(April 30, 4:10 p.m.) From the construction of energy-efficient stores to the type of bags they offer consumers to carry home their groceries, sustainability is a top-of-mind issue for supermarket executives.

Achieving savings for retailers and improving consumer relations by going green is the central topic at the Food Marketing Institute’s Food Industry Sustainability Summit planned for June 16-18 in Minneapolis.

Officials with the Washington, D.C.-based FMI describe the event as the first-ever sustainability summit designed to meet the needs of food retailers and wholesalers.

“The overarching response from retailers is because consumers are focused and interested in this,” said Jeanne von Zastrow, senior director of field services for FMI. “It also offers a lot of opportunity for retailers when it comes to improving the bottom line,”

For example, she said, retail investments in solutions for waste management and energy saving have not only been the right thing to do but have added money to supermarket bottom line.

Consumer interest in sustainability will be an issue that won’t lose relevance, she said.

“We think that this is an issue that is here to stay and will continue to grow because it is not only being driven by the emerging green consumer, it is being driven by globalization, the media, consumers, the education system and government,” she said.

That pressure and momentum for sustainability is prompting FMI to help wholesalers and retailers find ways to respond to the trend, von Zastrow said.

The summit will allow attendees to hear some of the retail success stories, von Zastrow said, helping food wholesalers and retailers think through how they could implement changes.

World Wildlife Fund president and chief executive officer Carter Roberts is the scheduled keynote speaker. Roberts will discuss how to use market forces to fight climate change.

Presentations from some of the pioneers in the industry also are scheduled, von Zastrow said.

Mitch Baranowski, co-founder of Bemporad Baranowski Marketing Group, will present consumer research showing how consumers reward companies that are honest about their practices and accountable for their effect on the environment.

The second day of the summit will evaluate strategic plans and resources necessary for green initiatives, von Zastrow said. The third day, she said, will look at implementation and bottom-line returns, with a panel of five retailers talking about the challenges of implementing sustainability solutions.
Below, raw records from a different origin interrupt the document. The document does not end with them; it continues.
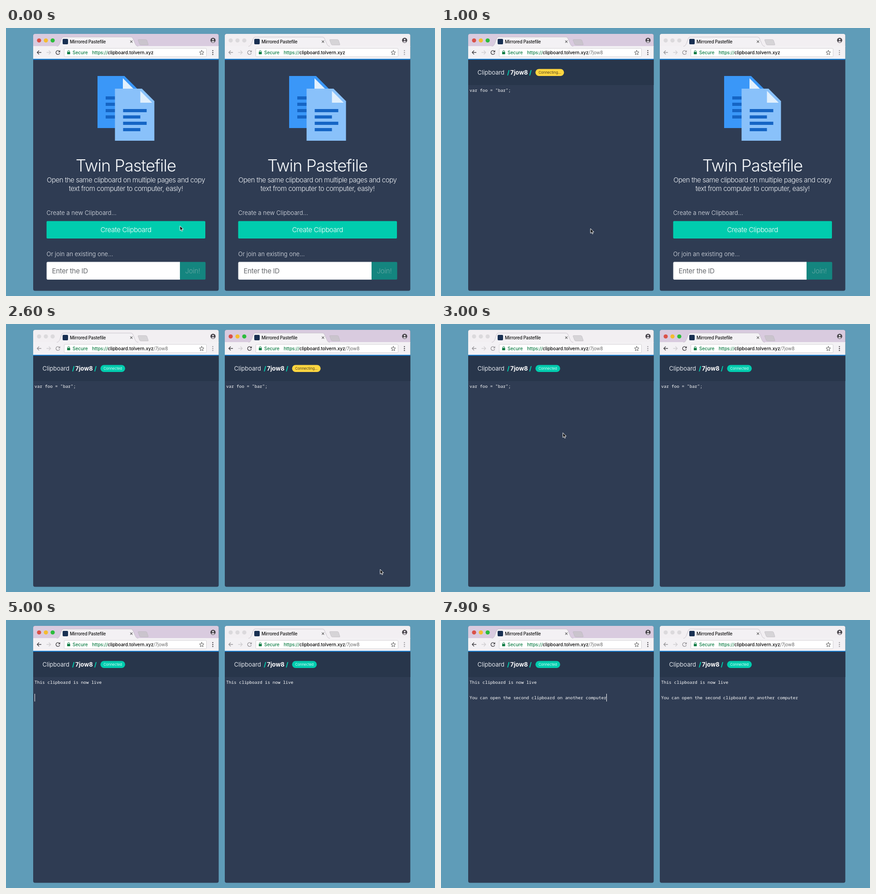
An HTML page with a canvas that plays this animation: 947x592 px, repeating every 8000 ms.

```html
<!DOCTYPE html>
<html lang="en">
<head>
<meta charset="utf-8">
<title>Shared clipboard</title>
<style>
html, body { margin: 0; width: 947px; height: 592px; overflow: hidden; background: #5f9cb8; }
canvas { display: block; }
</style>
</head>
<body>
<canvas id="stage" width="947" height="592"></canvas>
<script>
const ctx = document.getElementById('stage').getContext('2d');
const LOOP = 8000, ID = '7jow8', TEAL = '#00ccae';
const SANS = 'Inter, "Open Sans", sans-serif', MONO = '"Noto Sans Mono", monospace';
const LINE1 = 'This clipboard is now live';
const LINE2 = 'You can open the second clipboard on another computer';

const clamp = (v, lo, hi) => Math.max(lo, Math.min(hi, v));
const between = (t, a, b) => t >= a && t < b;
const typed = (t, start, step, max) => clamp(Math.floor((t - start) / step), 0, max);

function text(s, x, y, size, color, { weight = 400, spacing = 0, align = 'left', family = SANS } = {}) {
  ctx.font = `${weight} ${size}px ${family}`;
  ctx.letterSpacing = spacing + 'px';
  ctx.textAlign = align;
  ctx.fillStyle = color;
  ctx.fillText(s, x, y);
  return x + ctx.measureText(s).width;
}

function box(x, y, w, h, color, radius = 0, stroke) {
  ctx.beginPath();
  ctx.roundRect(x, y, w, h, radius);
  ctx.fillStyle = color;
  ctx.fill();
  if (stroke) { ctx.strokeStyle = stroke; ctx.lineWidth = 1; ctx.stroke(); }
}

function dot(x, y, r, color) {
  ctx.beginPath();
  ctx.arc(x, y, r, 0, 7);
  ctx.fillStyle = color;
  ctx.fill();
}

function shape(points, fill, stroke, width = 1) {
  const path = new Path2D('M' + points);
  if (fill) { ctx.fillStyle = fill; ctx.fill(path); }
  if (stroke) { ctx.strokeStyle = stroke; ctx.lineWidth = width; ctx.stroke(path); }
}

function chrome(active, path) {
  const icon = active ? '#444246' : '#99979b', bar = '#f3f1f4';
  box(60, 13, 409.5, 28, active ? '#d9cbdf' : '#f2eff2', [4, 4, 0, 0]);
  ['#da5148', '#f5bc2f', '#2cbc3c'].forEach((c, i) =>
    dot(73 + i * 15, 27.5, 4.6, active ? c : '#dbd9dc'));

  box(60, 40, 409.5, 28, bar);
  shape('112 40.5C117 40 118 36 120 31L123 23Q124 20 127 20H276Q279 20 280 23L284 32C286 37 287 40 292 40.5', bar, '#bdb6c0', .8);
  shape('293 25.5H308Q310 25.5 311 27L314 36Q314.5 37.5 313 37.5H298Q296 37.5 295 36L291.5 27Q291 25.5 293 25.5Z',
    active ? '#cac4cd' : '#d6d4d7', '#b8b2bb', .6);
  box(125, 24, 12, 12, '#193052', 2);
  text('Mirrored Pastefile', 141, 33.5, 9.7, '#111', { weight: 500, spacing: -.17 });
  shape('274.2 27.7L279.2 32.7M279.2 27.7L274.2 32.7', null, '#555', 1.1);

  dot(457, 27.3, 5.7, '#49464c');
  dot(457, 25.6, 1.9, '#e8e2ea');
  shape('453.3 30.5Q457 27 460.7 30.5Q457 33.5 453.3 30.5Z', '#e8e2ea');

  shape('78 54H69M73 49.8L68.8 54L73 58.2', null, icon, 1.4);
  shape('89.5 54H98.5M94.5 49.8L98.7 54L94.5 58.2', null, '#d0ced1', 1.4);
  ctx.beginPath();
  ctx.arc(114.5, 54.2, 4.2, .3, 5.5);
  ctx.strokeStyle = icon;
  ctx.lineWidth = 1.4;
  ctx.stroke();
  shape('119.5 49V53.5H115Z', icon);

  box(128.5, 45, 314, 18.5, '#fff', 2, '#d2d0d3');
  box(135, 53, 6.6, 5, '#0b7c43', .7);
  shape('136.3 53.5V52Q136.3 50 138.3 50Q140.3 50 140.3 52V53.5', null, '#0b7c43', 1.1);
  text('Secure', 147, 58, 10, '#0b7c43', { weight: 500 });
  let x = text('https://', 190, 58, 10, '#0b7c43', { weight: 500, spacing: -.05 });
  x = text('clipboard.tolvern.xyz', x, 58, 10, '#000', { weight: 500 });
  text(path, x, 58, 10, '#666');
  shape('432 49.2L433.4 52.7L437 53L434.2 55.4L435.1 59L432 57L428.9 59L429.8 55.4L427 53L430.6 52.7Z',
    null, '#555', 1);
  [50, 54.2, 58.4].forEach(y => dot(456.5, y, 1.2, icon));
  box(60, 68, 409.5, 2.2, '#1b82d6');
}

function sheet(x, y, body) {
  ctx.save();
  ctx.translate(x, y);
  shape('0 0H59.5L87 27.5V115H0Z', body);
  shape('56 5V31H82Z', '#e1f0fd');
  [52, 38, 52, 38].forEach((w, i) => box(18, 45 + i * 14, w, 7, '#1565c5'));
  ctx.restore();
}

function home(value, focused) {
  const light = { weight: 300, spacing: -.46, align: 'center' };
  const label = { weight: 300, spacing: .05 };
  sheet(202, 106, '#3a97f8');
  sheet(240.5, 134, '#89c1fa');
  text('Twin Pastefile', 264.5, 317, 36.5, '#f5f8fb', { ...light, spacing: -1 });
  text('Open the same clipboard on multiple pages and copy', 264.7, 341, 15, '#f1f4f8', light);
  text('text from computer to computer, easly!', 264.7, 360, 15, '#f1f4f8', light);

  text('Create a new Clipboard...', 89.5, 412.7, 13, '#e2e6ec', label);
  box(89.5, 426.5, 350.5, 38.5, TEAL, 2);
  text('Create Clipboard', 264.7, 451, 15, '#fff', { ...light, spacing: -.33 });

  text('Or join an existing one...', 89.5, 503.5, 13, '#e2e6ec', label);
  box(90, 517, 294, 38.5, '#fff', [2, 0, 0, 2], focused ? TEAL : '#dfe2e6');
  box(384, 516.7, 56.5, 39, value ? TEAL : '#14857f', [0, 2, 2, 0]);
  text('Join!', 412, 541.7, 15, value ? '#fff' : '#68aaa6', { ...light, spacing: -.2 });
  const end = value
    ? text(value, 102, 542, 15.5, '#222', { spacing: -.3 })
    : (text('Enter the ID', 101.5, 542.3, 15, '#66696d', { spacing: -.3 }), 102);
  if (focused) box(end, 528, 1, 17, '#222');
}

function board(connected, lines, caretLine) {
  box(60, 70, 409.5, 56, '#28364b');
  text('Clipboard', 80.5, 103, 13, '#e3e7ed');
  text('/', 146, 103, 13.5, TEAL, { weight: 800 });
  text(ID, 153, 103, 13, '#fff', { weight: 700, spacing: .1 });
  text('/', 194.8, 103, 13.5, TEAL, { weight: 800 });
  box(208.5, 90.5, connected ? 54.5 : 63, 15.5, connected ? TEAL : '#ffd640', 8);
  text(connected ? 'Connected' : 'Connecting...', 215.3, 101, 7.9, connected ? '#d9fff8' : '#4a4020');
  lines.forEach((s, i) => {
    const end = text(s, 63, 141 + i * 17, 9.5, '#fff', { weight: 500, family: MONO });
    if (i === caretLine) box(Math.round(end), 129 + i * 17, 1, 17, '#fff');
  });
}

function note(t) {
  if (t < 3246) return ['var foo = "bar";'];
  const lines = [LINE1.slice(0, typed(t, 3215, 31, LINE1.length))];
  if (t >= 4450) lines.push('');
  if (t >= 4650) lines.push(LINE2.slice(0, typed(t, 5102, 45, LINE2.length)));
  return lines;
}

function pane(offset, active, path, content) {
  ctx.save();
  ctx.translate(offset, 0);
  box(60, 13, 409.5, 567.5, '#2f3c53', 4);
  chrome(active, path);
  content();
  ctx.restore();
}

// time, x, y of the pointer tip
const PATH = [[0, 384, 437], [500, 372, 445], [1000, 330, 443], [1300, 640, 535],
  [1900, 640, 535], [2250, 828, 540], [2600, 826, 542], [3050, 250, 230], [LOOP, 250, 230]];

function pointer(t) {
  if (between(t, 1450, 1950) || t > 3200) return;
  const i = PATH.findIndex(p => p[0] > t);
  const [a, b] = [PATH[i - 1], PATH[i]];
  const u = (t - a[0]) / (b[0] - a[0]), k = u * u * (3 - 2 * u);
  ctx.save();
  ctx.translate(a[1] + (b[1] - a[1]) * k, a[2] + (b[2] - a[2]) * k);
  shape('0 0V10.5L2.4 8.3L4 12L5.8 11.2L4.2 7.6H7.5Z', '#111', '#fff', 1);
  ctx.restore();
}

// The caret shows while typing and blinks in the pauses.
const PAUSES = [[3050, 3215], [4100, 4450], [4650, 5102], [7487, LOOP]];

function caretShown(t) {
  const pause = PAUSES.find(([a, b]) => between(t, a, b));
  return t >= 3050 && (!pause || t - pause[0] < 500);
}

function draw(t) {
  box(0, 0, 947, 592, '#5f9cb8');
  const rightActive = between(t, 1330, 3050);
  const created = t >= 700, joined = t >= 2400;

  const lines = note(t);
  pane(0, !rightActive, created ? '/' + ID : '', () =>
    created ? board(t >= 1300, lines, caretShown(t) ? lines.length - 1 : -1) : home('', false));

  // The second window receives updates in batches.
  const synced = Math.floor((t - 3870) / 300) * 300 + 3870;
  pane(423, rightActive, joined ? '/' + ID : '', () =>
    joined ? board(t >= 2900, note(synced), -1)
      : home(ID.slice(0, typed(t, 1350, 115, ID.length)), rightActive));
  pointer(t);
}

function frame(now) {
  draw(now % LOOP);
  requestAnimationFrame(frame);
}
requestAnimationFrame(frame);
</script>
</body>
</html>
```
Workshops throughout the event are designed to consider sustainability in the context of consumer relations, energy, marketing, operations, packaging, store development, supply chain management and transportation.

The last presentation of the summit is planned to review the results of a study of what the consumer sustainability movement will mean for the future of the food industry, she said.

“People will walk away from this summit armed with strategies, planning and background to move (sustainability) forward with their companies,’ she said.

Beside events like the Sustainability Summit, von Zastrow said FMI’s sustainability task force — represented by 17 companies — is considering policy recommendations for the FMI board.

In particular, von Zastrow said the task force is considering recommendations about plastic bags and the concept of a carbon footprint.